Countries around the world with similarly blinkered party systems will also be rejuvenated. This will be embraced by the Victorian-era-entrenched Conservative party in the UK, which will be enabled to continue and extend its oligarchic rule which is swiftly becoming a kakistocracy.

Party politics should reflect the will of an ever-changing society. It has, however, become the greatest barrier to progress and fairness. Until politicians are selected solely on ability, rather than party loyalty and populism, democracy will exist only in name and civilised evolution will stagnate and devolve.
Matt Minshall
Batz-sur-Mer, Brittany, France

The second acquittal of Donald Trump by the US Senate represents a profoundly dark and dangerous moment for American democracy. The message is clear. No conduct, be it inviting foreign powers to interfere in an election or fomenting violence to overthrow its result, is sufficiently abhorrent to permanently bar a candidate from holding public office. It now falls to the justice department and state prosecutors to succeed where Congress has failed and hold Trump truly accountable. If they do not, the US need only wait for the next attempt to subvert its democracy.
Daniel Peacock
New Moston, Manchester

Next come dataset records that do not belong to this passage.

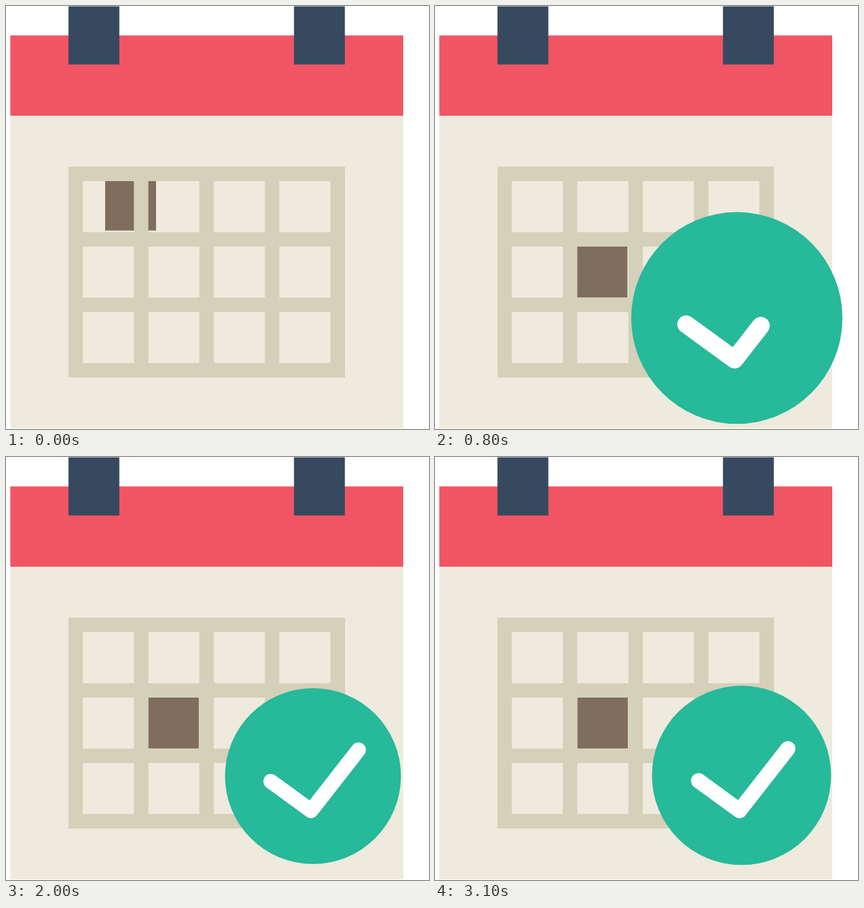
These frames come from a looping animation (640x640 px, 3200 ms). An HTML page:

```html
<!DOCTYPE html>
<html lang="en">
<head>
<meta charset="utf-8">
<title>Calendar check</title>
<style>
  html, body { margin: 0; height: 100%; overflow: hidden; background: #fff; }
  svg { display: block; width: 100vw; height: 100vh; }
</style>
</head>
<body>
<svg viewBox="0 0 640 640">
  <defs><clipPath id="cells"></clipPath></defs>
  <path fill="#eeeadd" d="M6.5 166H601V639H6.5z"/>
  <path fill="#f15564" d="M6.5 44.5H601V166H6.5z"/>
  <path fill="#36495e" d="M94.5 .5h77v88h-77zM435.7 .5h77v88h-77z"/>
  <path fill="#d4d0b9" d="M94.5 243H513V562H94.5z"/>
  <g id="days" fill="#eeeadd"></g>
  <g clip-path="url(#cells)" fill="#7f6d5d">
    <rect id="topMarker" y="265" width="77" height="74.7"/>
    <rect id="dayMarker" y="364" width="76.5" height="77"/>
  </g>
  <g id="badge">
    <ellipse id="disc" rx="1" fill="#26b99a"/>
    <path id="tick" d="M-.479 .06L-.022 .393L.517 -.298" pathLength="1" fill="none"
      stroke="#fff" stroke-width=".17" stroke-linecap="round" stroke-linejoin="round"/>
  </g>
</svg>
<script>
const LOOP = 3200, STEP = 100;
const $ = id => document.getElementById(id);
const set = (id, attrs) => {
  for (const name in attrs) $(id).setAttribute(name, attrs[name]);
};
const clamp = v => Math.min(1, Math.max(0, v));

for (let i = 0; i < 12; i++) {
  const x = 116.2 + (i % 4) * 99.1, y = 265 + Math.floor(i / 4) * 99;
  const cell = `<rect x="${x}" y="${y}" width="77.3" height="77.2"/>`;
  $("days").innerHTML += cell;
  $("cells").innerHTML += cell;
}

// Damped swing around rest, with its first peak close to 0.7 s.
function swing(t, rest, cosine, sine) {
  const s = t - 0.7, angle = s * Math.PI * 2.5;
  return rest + Math.exp(-2 * s) * (cosine * Math.cos(angle) + sine * Math.sin(angle));
}

function badgePose(t) {
  if (t < 0.4) {
    const r = 81 * clamp((t - 0.2) / 0.2);
    return { r, ry: r, cy: 536.8 - 0.405 * r };
  }
  const s = t - 0.7;
  const r = swing(t, 135.3, 28.5, 13.8);
  const stretch = 12 * Math.exp(-2 * s) * Math.cos(s * Math.PI * 2.5) ** 9;
  return { r, ry: r + stretch, cy: swing(t, 481.9, -20.7, 3.7) };
}

function draw(t) {
  set("topMarker", { x: 150 + 671 * t });
  set("dayMarker", { x: 215.3 - 28.3 * Math.exp(-9.3 * (t - 0.4)) });

  const { r, ry, cy } = badgePose(t);
  set("badge", {
    transform: `translate(${503.2 - 0.291 * r} ${cy}) scale(${r})`,
    visibility: r > 0 ? "visible" : "hidden"
  });
  set("disc", { ry: r > 0 ? ry / r : 1 });

  const drawn = clamp((t - 0.5) / 0.446);
  set("tick", {
    "stroke-dasharray": drawn < 1 ? `${drawn} 2` : "none",
    visibility: drawn > 0 && r > 0 ? "visible" : "hidden"
  });
}

const start = performance.now();
function frame() {
  const elapsed = (performance.now() - start) % LOOP;
  draw(Math.floor(elapsed / STEP) * STEP / 1000);
  requestAnimationFrame(frame);
}
frame();
</script>
</body>
</html>
```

Most Republican senators did not honour their oath to “do impartial justice”, but voted politically instead. If the US’s system of governance is unable to hold Trump to account for his attempt to overthrow the result of a fair and free election, its much-vaunted constitution is simply not fit for purpose.
Pete Stockwell
London

Jonathan Freedland is (almost) completely right (Acquitting Trump would spell grave danger for US democracy, 12 February). However, he errs in his report of Donald Trump’s relationship with violence and the rule of law. Trump had not been “whipping up his supporters for nearly a year”. His incitement to violence and failure to accept election results began before he stood as president in 2016, and continued throughout his term.

At rallies as long ago as 2015, Trump was encouraging violence against his opponents. His tolerance of violence and recognition of its attraction to a section of his base was confirmed when he said, in January 2016, “I could stand in the middle of Fifth Avenue and shoot somebody and I wouldn’t lose voters”. Even before the 2016 election he refused to confirm that he would accept the result, raising rigged elections.

The events of 6 January were entirely foreseeable and consistent with the Trump we saw from 2015. The Republican party knew exactly who Trump was when they nominated him for president and then enabled him throughout his term and beyond.
Magi Young
Exeter